The Dark Ages, Hail Caesar, 28mm
I don’t often get over to Hugh Wilson’s house for his fortnightly Wednesday night games. I made it this time though, and was impressed by the table he’d layed out. It turns out the game was based on a Viking raid on Inchcolm Island in the Firth of Forth – an island within sight of Edinburgh. As you can see from the picture below this small dog-bone shaped island consists of two ends of high ground, separated by a low flat bit of beach and meadow in the middle. Just to one side of this flat ground is the abbey – built in the 12th century. Hugh merely brought the building of the abbey forward a few centuries.The aim of the game for the Vikings was to land, make your way to the abbey and plunder it. One of the key objects was the shinbone of St. Andrew, the island’s most holy relic. Not only did the Vikings want it for some obscure reason, but the locals – Northumbrians to the south of the Forth, Scots to the north – both wanted it back. Essentially this was a grab the goodies game. There would only be one winner – the player who took the shinbone safely off the island – and both sides were prepared to fight rival groups from their own side to secure the prize. The rules were Hail Caesar – probably not the best for what was essentially a 1:1 skirmish, but they worked reasonably well. Better still, all of the eight players knew them fairly well.My Viking faction (from Orkney of course) got off to a good start, landing at the bottom of a path up the cliff not far from the abbey. The other two Viking bands landed on the central beach – dangerously close to the abbey – and on the rocky headland on the eastern end of the island. They were the first in action, as a large party of Northumbrians appeared on the same little corner of the place. A hearty melee followed, with the Vikings being pushed back almost to their boats before rallying and gaining a foothold.
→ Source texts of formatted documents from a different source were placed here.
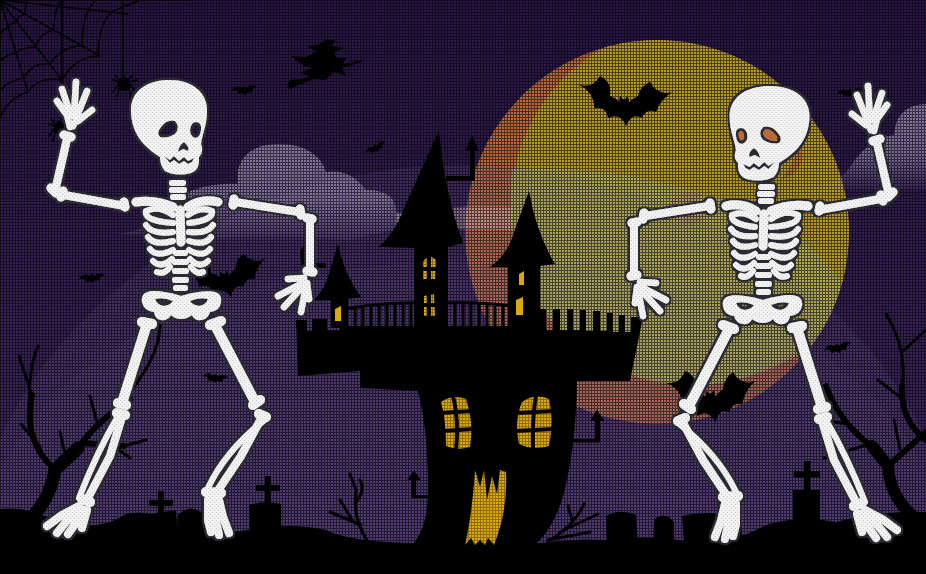
<!DOCTYPE html>
<html lang="en">
<head>
<meta charset="utf-8">
<title>Halloween night</title>
<style>
:root{--sky-top:#2a1648;--sky-low:#422b64;--hill:#76609c;--moon:#b89b20;--moon-rim:#bc6a3c;--moon-haze:#a9b883;--cloud:#bdb2d8;--mist:#e0c4c0;--ink:#000;--glow:#dca804;--bone:#f2f2f2;--bone-dot:#cfcfcf;--edge:#2c2a32}
html,body{margin:0;background:var(--ink);overflow:hidden}
svg{display:block;width:926px;height:574px}
.ink{fill:var(--ink)}
.twig{fill:none;stroke:var(--ink);stroke-linecap:round;stroke-linejoin:round}
.web{fill:none;stroke:var(--ink);stroke-width:1.6}
.glow{fill:var(--glow)}
.bone{fill:url(#bone-dots)}
.limb{fill:none;stroke:url(#bone-dots);stroke-linecap:round;stroke-linejoin:round}
.rim{flood-color:var(--edge)}
</style>
</head>
<body>
<svg viewBox="0 0 926 574" role="img" aria-label="Two dancing skeletons in front of a haunted castle and a full moon">
<defs>
<linearGradient id="sky" x2="0" y2="1"><stop offset="0" stop-color="var(--sky-top)"/><stop offset="1" stop-color="var(--sky-low)"/></linearGradient>
<linearGradient id="cloud-fade" x2="0" y2="1"><stop offset="0" stop-color="var(--cloud)" stop-opacity=".6"/><stop offset=".6" stop-color="var(--cloud)" stop-opacity=".5"/><stop offset="1" stop-color="var(--cloud)" stop-opacity=".08"/></linearGradient>
<pattern id="screen" width="3" height="3" patternUnits="userSpaceOnUse"><path d="M0 0H3V1H1V3H0Z" opacity=".58"/></pattern>
<pattern id="bone-dots" width="4" height="4" patternUnits="userSpaceOnUse"><rect width="4" height="4" fill="var(--bone)"/><path d="M0 0H1V1H0ZM2 2H3V3H2Z" fill="var(--bone-dot)"/></pattern>
<clipPath id="moon-disc"><circle cx="657" cy="232" r="192"/></clipPath>
<filter id="outline" filterUnits="userSpaceOnUse" x="0" y="0" width="926" height="574"><feMorphology in="SourceAlpha" operator="dilate" radius="2" result="wide"/><feGaussianBlur in="wide" stdDeviation=".8" result="soft"/><feComponentTransfer in="soft" result="round"><feFuncA type="linear" slope="3" intercept="-1"/></feComponentTransfer><feFlood class="rim"/><feComposite in2="round" operator="in" result="rim"/><feMerge><feMergeNode in="rim"/><feMergeNode in="SourceGraphic"/></feMerge></filter>
<path id="bat" d="M-48-20Q-32-14-24-28Q-12-22-14-8Q-8-6-5-2L-4-8L0-4L4-8L5-2Q10-6 14-8Q16-18 26-22Q34-8 48-12Q36-4 32 8Q22 4 18 14Q8 8 2 22Q-4 8-16 14Q-18 2-30 4Q-30-14-48-20Z"/>
<path id="small-bat" d="M-13 0Q-8-7-3-3L0-5L2-3Q7-8 13-4Q8-3 7 2Q3 0 1 4Q-2 1-6 3Q-7-2-13 0Z"/>
<path id="cross" d="M-3 0V-15H-12V-21H-3V-30H3V-21H12V-15H3V0Z"/>
<path id="arrow" d="M0-16L7 0H3V30H-26V25H-2V0H-7Z"/>
<path id="skull" class="bone" fill-rule="evenodd" d="M131 112C130 90 149 80 169 80C193 80 207 93 207 110C207 126 202 134 201 144Q204 152 199 157Q200 170 191 173Q176 177 165 171Q160 165 160 157C144 147 132 134 131 112ZM161 127Q167 119 175 121Q181 127 175 134Q167 139 160 137Q156 133 161 127ZM196 122Q202 122 201 130Q200 138 195 138Q190 136 190 130Q191 122 196 122ZM184 142Q190 147 188 151L183 149L178 152Q179 145 184 142ZM164 156L170 160L174 156L179 161L184 157L188 161L194 158L192 162L188 164L184 161L179 164L174 160L170 163Z"/>
<g id="skeleton-body">
 <g id="neck-and-spine" class="limb" stroke-width="6">
  <path d="M172 183H183M172 190H184M173 197H183M176 253H185M175 262H186M175 271H186M175 280H186M176 288H185"/>
 </g>
 <g id="ribcage" class="limb">
  <path stroke-width="9" d="M136 202Q154 199 173 207M188 207Q202 198 218 202M180 210L181 242"/>
  <path stroke-width="6" d="M173 215Q159 205 146 211Q144 221 173 223M146 225Q152 235 173 232M148 237Q154 246 173 241M150 249Q157 258 173 250M153 261Q161 269 172 259M157 272Q164 275 170 267M188 215Q201 206 212 211Q214 220 189 223M213 225Q207 234 189 232M211 237Q205 246 189 241M210 249Q203 258 189 250M208 261Q200 269 190 259M203 272Q197 275 191 267"/>
 </g>
 <path id="pelvis" class="bone" fill-rule="evenodd" d="M142 302C140 290 154 290 164 292Q173 293 181 296Q190 293 199 292C211 290 223 291 221 302Q220 311 210 312Q208 319 201 320Q194 321 192 315Q187 319 181 319Q175 319 171 315Q168 321 161 320Q155 319 154 312Q144 311 142 302ZM155 299Q157 305 164 306Q171 305 173 301Q164 297 155 299ZM208 299Q206 305 199 306Q192 305 190 301Q199 297 208 299Z"/>
 <g id="arms" class="limb">
  <path stroke-width="8" d="M125 206L64 195M56 187L67 139M235 202L299 212M310 221L310 268"/>
  <path stroke-width="9" d="M124 202L125 207M63 191L61 197M51 188L56 193M64 135L71 137M234 199L233 205M300 209L301 215M307 218L312 219M307 271L313 272"/>
  <path stroke-width="6.5" d="M70 127L67 115L57 101M71 116L62 89M74 116L76 82M77 116L87 91M78 121L92 110M73 126L77 118M304 278L288 279M303 283L278 296M304 285L284 307M306 286L301 312M307 283L309 299"/>
 </g>
 <g id="legs" class="limb">
  <path stroke-width="10" d="M146 327L123 400M216 327L254 400"/>
  <path stroke-width="10" d="M142 322L152 324M118 403L126 405M210 325L221 321M253 405L260 400"/>
  <path stroke-width="8" d="M122 417L110 456L88 498M262 417L241 456L219 489"/>
  <path stroke-width="6" d="M117 418Q97 452 79 498M266 419Q226 450 208 488"/>
  <path stroke-width="10" d="M117 413L125 415M259 414L266 417M82 499L90 502M206 492L221 493"/>
  <path stroke-width="8" d="M79 506L62 515L47 526M81 509L66 522L57 533M84 510L76 523L68 534M87 510L82 528M208 500L208 520L211 532M213 500L216 521L219 535M219 500L223 517L229 533"/>
 </g>
</g>
</defs>

<g id="night-sky">
 <rect width="926" height="574" fill="url(#sky)"/>
 <g clip-path="url(#moon-disc)">
  <circle cx="657" cy="232" r="192" fill="var(--moon-rim)"/>
  <circle cx="691" cy="205" r="180" fill="var(--moon)"/>
  <path d="M668 205Q680 188 704 194Q690 202 706 213Q698 230 678 224Q690 214 668 205ZM780 180Q800 158 796 140Q812 170 780 180Z" fill="var(--moon-rim)" opacity=".75"/>
 </g>
 <path d="M0 440C60 300 240 165 463 165S866 300 926 440V574H0Z" fill="var(--hill)" opacity=".22"/>
 <path d="M0 470C70 335 240 262 463 262S856 335 926 470V574H0Z" fill="var(--hill)" opacity=".12"/>
 <g clip-path="url(#moon-disc)"><path d="M512 169Q650 165 760 214Q830 250 850 300L820 340Q760 385 690 385Q590 383 535 300Q503 240 512 169Z" fill="var(--moon-haze)" opacity=".5"/></g>
 <g id="clouds" fill="url(#cloud-fade)">
  <path d="M120 234Q150 230 160 210Q190 182 238 184C234 150 262 143 282 144C308 145 322 158 326 172Q350 168 366 190Q396 190 396 212Q410 214 414 226Q380 232 350 240Q260 232 200 240Z"/>
  <path d="M800 190Q840 186 852 164Q870 138 894 135Q896 105 926 104V190Z"/>
 </g>
 <path d="M396 214Q450 204 512 207V230Q450 228 396 230Z" fill="var(--mist)" opacity=".4"/>
 <rect width="926" height="574" fill="url(#screen)"/>
</g>

<g id="spider-web">
 <path class="web" d="M0 0L190 0M0 0L128 14M0 0L100 56M0 0L62 80M0 0L28 92M0 0L0 118M28 0Q24 10 25 14Q16 16 17 22Q8 24 8 28Q3 30 0 34M62 0Q54 8 54 30Q38 34 36 47Q20 48 16 53Q6 54 0 62M96 0Q82 12 82 46Q62 46 50 64Q32 62 24 78Q10 80 0 90M140 0Q120 8 110 13Q98 28 98 56Q76 56 62 80Q38 76 28 92Q8 98 0 118M62 0V120M123 0V78"/>
 <g id="spider"><ellipse cx="124" cy="84" rx="6" ry="7"/><path class="twig" stroke-width="1.6" d="M113 80L120 82L113 92M115 75L121 81L117 97M137 80L128 82L136 92M133 75L127 81L131 97"/></g>
 <use href="#spider" x="-64" y="44"/>
</g>

<g id="flyers" class="ink">
 <path id="witch" d="M287 87L290 80L302 79L310 76L300 73L312 68L304 66L291 56L306 57L317 51L307 47L319 44L327 39L336 41L331 46L344 48L335 52L336 58L346 58L343 64L362 60L362 62L342 68L346 76L334 72L325 80L314 79L302 84L290 89Z"/>
 <use href="#bat" transform="translate(624 104)"/>
 <use href="#bat" transform="translate(225 278) rotate(-12) scale(.9)"/>
 <use href="#bat" transform="translate(711 399) rotate(-6) scale(.95 1.1)"/>
 <use href="#small-bat" x="244" y="91"/>
 <use href="#small-bat" transform="translate(376 149) rotate(-20) scale(.85)"/>
 <use href="#small-bat" x="92" y="279"/>
 <use href="#small-bat" transform="translate(215 379) rotate(12)"/>
 <use href="#small-bat" transform="translate(838 349) rotate(-8) scale(1.1)"/>
 <use href="#small-bat" x="850" y="94"/>
</g>

<g id="trees" class="twig">
 <path stroke-width="13" d="M16 530Q48 510 55 470L78 448"/>
 <path stroke-width="6" d="M78 448Q98 420 130 400M55 470Q22 440 32 395M82 443L124 446"/>
 <path stroke-width="3" d="M32 395L19 356M30 402Q28 370 38 346M40 447L21 424M98 426L90 396M118 406Q160 360 160 325M124 446L146 440M112 445L130 458M66 459L60 432"/>
 <path stroke-width="12" d="M920 522Q890 500 888 466L872 446"/>
 <path stroke-width="6" d="M874 448Q840 424 826 386M926 440Q900 420 902 386M888 466L926 432"/>
 <path stroke-width="3" d="M902 390Q908 350 886 314M904 350L926 330M870 444L824 458M848 424L820 420M904 400L878 380M900 449L894 420"/>
 <path stroke-width="3" d="M368 542Q352 518 356 490L350 474M355 504Q366 490 360 480M361 525L330 512M352 520L340 500M548 542Q575 525 584 504M560 532L598 514M572 520L568 506M548 540L590 532"/>
</g>

<g id="graveyard" class="ink">
 <path d="M0 509Q30 506 52 520Q96 534 126 514Q152 508 170 526Q210 536 248 530Q290 522 326 530Q350 542 412 543H540Q580 538 606 540Q650 534 690 542Q730 544 760 528Q790 514 836 522Q880 510 926 512V574H0Z"/>
 <use href="#cross" transform="translate(161 521)"/><path d="M144 515L176 510L178 540H144Z"/>
 <use href="#cross" transform="translate(268 506)"/><path d="M249 505Q265 500 281 504V543H250Z"/>
 <use href="#cross" transform="translate(807 494) scale(1.1)"/><path d="M793 490H820V536H793Z"/>
 <path d="M178 515Q190 503 202 513L206 542H176ZM606 516Q620 508 636 515L638 545H607ZM654 520Q664 510 674 522V545H653ZM682 516Q706 510 742 516V545H684Z"/>
</g>

<g id="castle">
 <g class="ink">
  <path d="M439 130Q444 190 463 243L448 247V328H414V248L378 247Q394 235 404 208Z"/>
  <path d="M338 244Q344 274 361 297L348 299V328H331V300L314 300Q326 288 330 270Z"/>
  <path d="M529 191Q536 232 555 264L540 266V328H508V267L490 267Q508 254 514 232Z"/>
  <path d="M296 320H307V331H312V319H327V330H340V326H537V309H546V330H553V309H560V330H567V309H573V330H580V310H586V331H593V311H600V331H607V313H613V332H619V315H625V332H631V317H643L630 381H577Q576 450 562 500Q552 530 535 545H412Q428 528 428 490Q428 430 418 391L360 388V371L298 376Z"/>
  <use href="#arrow" transform="translate(472 151)"/>
  <use href="#arrow" transform="translate(597 421) scale(1 .72)"/>
  <use href="#arrow" transform="translate(414 480) scale(-1 .6)"/>
  <path d="M300 252Q306 238 308 252L305 263H326V268H302Z"/>
 </g>
 <path class="twig" stroke-width="3" d="M340 310Q380 302 415 303M448 303Q480 302 510 306M355 309V330M363 307V330M371 306V330M379 305V330M387 304V330M395 304V330M403 304V330M411 304V330M455 304V330M463 304V330M471 304V330M479 304V330M487 304V330M495 305V330M503 306V330"/>
 <g id="lit-windows" class="glow">
  <path d="M441 402Q452 394 466 399Q474 422 470 447Q457 451 446 446Q446 420 441 402Z"/>
  <path d="M522 402Q535 393 549 399Q554 420 549 446Q533 451 519 444Q514 420 522 402Z"/>
  <path d="M423 262Q429 252 436 260L435 279H423ZM424 296L434 294L435 316H424ZM519 274L524 271V285H519ZM516 300L523 297V315H516ZM335 309L341 306V321H335Z"/>
  <path d="M475 470L480 487L484 470L487 500L492 476L497 494L500 470L506 472Q508 510 494 545L488 538L485 545L480 540L475 545L471 538L465 545Q472 515 475 470Z"/>
 </g>
 <path class="twig" stroke-width="4" d="M453 396Q459 420 456 450M440 413L472 411M443 431L473 429M536 395Q532 420 533 450M516 413L554 411M515 431L553 429M429 255V318M422 269H437M422 305H437"/>
 <path d="M414 250H448V325H414ZM438 395H474V450H438ZM514 395H554V450H514ZM464 468H508V546H464Z" fill="url(#screen)" opacity=".6"/>
</g>

<g id="dancers">
 <g id="left-dancer" filter="url(#outline)"><use href="#skeleton-body"/><use href="#skull"/></g>
 <path id="eye-glow" d="M762 126Q770 120 777 128Q780 137 775 141H764ZM736 126H744V140H737Z" fill="var(--moon-rim)"/>
 <g id="right-dancer" filter="url(#outline)"><use href="#skeleton-body" transform="translate(944 4) scale(-1 1)"/><use href="#skull" transform="translate(947 6) scale(-1.05 1)"/></g>
</g>
</svg>
</body>
</html>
Eventually the Vikings won, but before they could do anything more Northumbrians arrived, and the battle started all over again.My guys raced to the abbey, and were first into the church. However, a band of Scots had landed on the north-western corner of the island, and were trying to cut me off from my landing place. I formed up to meet them, while the mall group carrying the plunder and the relic followed on behind. That was when I blundered. I made a bad judgement call – sending four of my five units against the closest of the Scots. They had divided in two, and my plan was to pick off the smaller group before dealing with the rest. Unfortunately that’s where my bad tactics bit me on the backside. I turned to deal with that smaller unit, without protecting my rear from the others. After all, what was the chance the Scots would be able to reach me? What could possibly go wrong?I failed to move the next turn, and then Bart rolled to activate his three units behind me. He rolled a “2”, and promptly charged me in the rear. Meanwhile the rest of his warband charged me from the front. My leader went down amid a welter of blows, and the two supporting units were trapped. Unable to retreat they simply vanished. The following turn my next unit went down, outnumbered five to one. I pulled my last unit back in line with the next lot of Vikings – who promptly charged me, wiped me out and stole the plunder! I should have known! Actually, I planned to run away and steal their boat, but I failed to activate my unit at the critical moment. So – Martin had the shinbone – but not for long.Bart’s Scots charged downhill and rolled up the Vikings, capturing the relic in the process. The nearest other unit was on the far eastern side of the island, so all Bart had to do was to take his trophy to his boat. That of course was when the Viking reinforcements arrived. Another hum-dinger of a skirmish followed, with the Vikings actually recapturing the shinbone for a turn or two, before being attacked again. Bart recaptured the relic, and the game ended with him stealing away towards his boat.So, Bart was declared the overall winner, and the holy shinbone was taken to grace a nearby Scottish church. All in all the game played well, and it certainly produced some tense moments. Perhaps if I hadn’t been so willing to tempt fate then the shinbone might have been taken back to Orkney .. probably to be thrown to the dogs in the Earl’s feasting hall!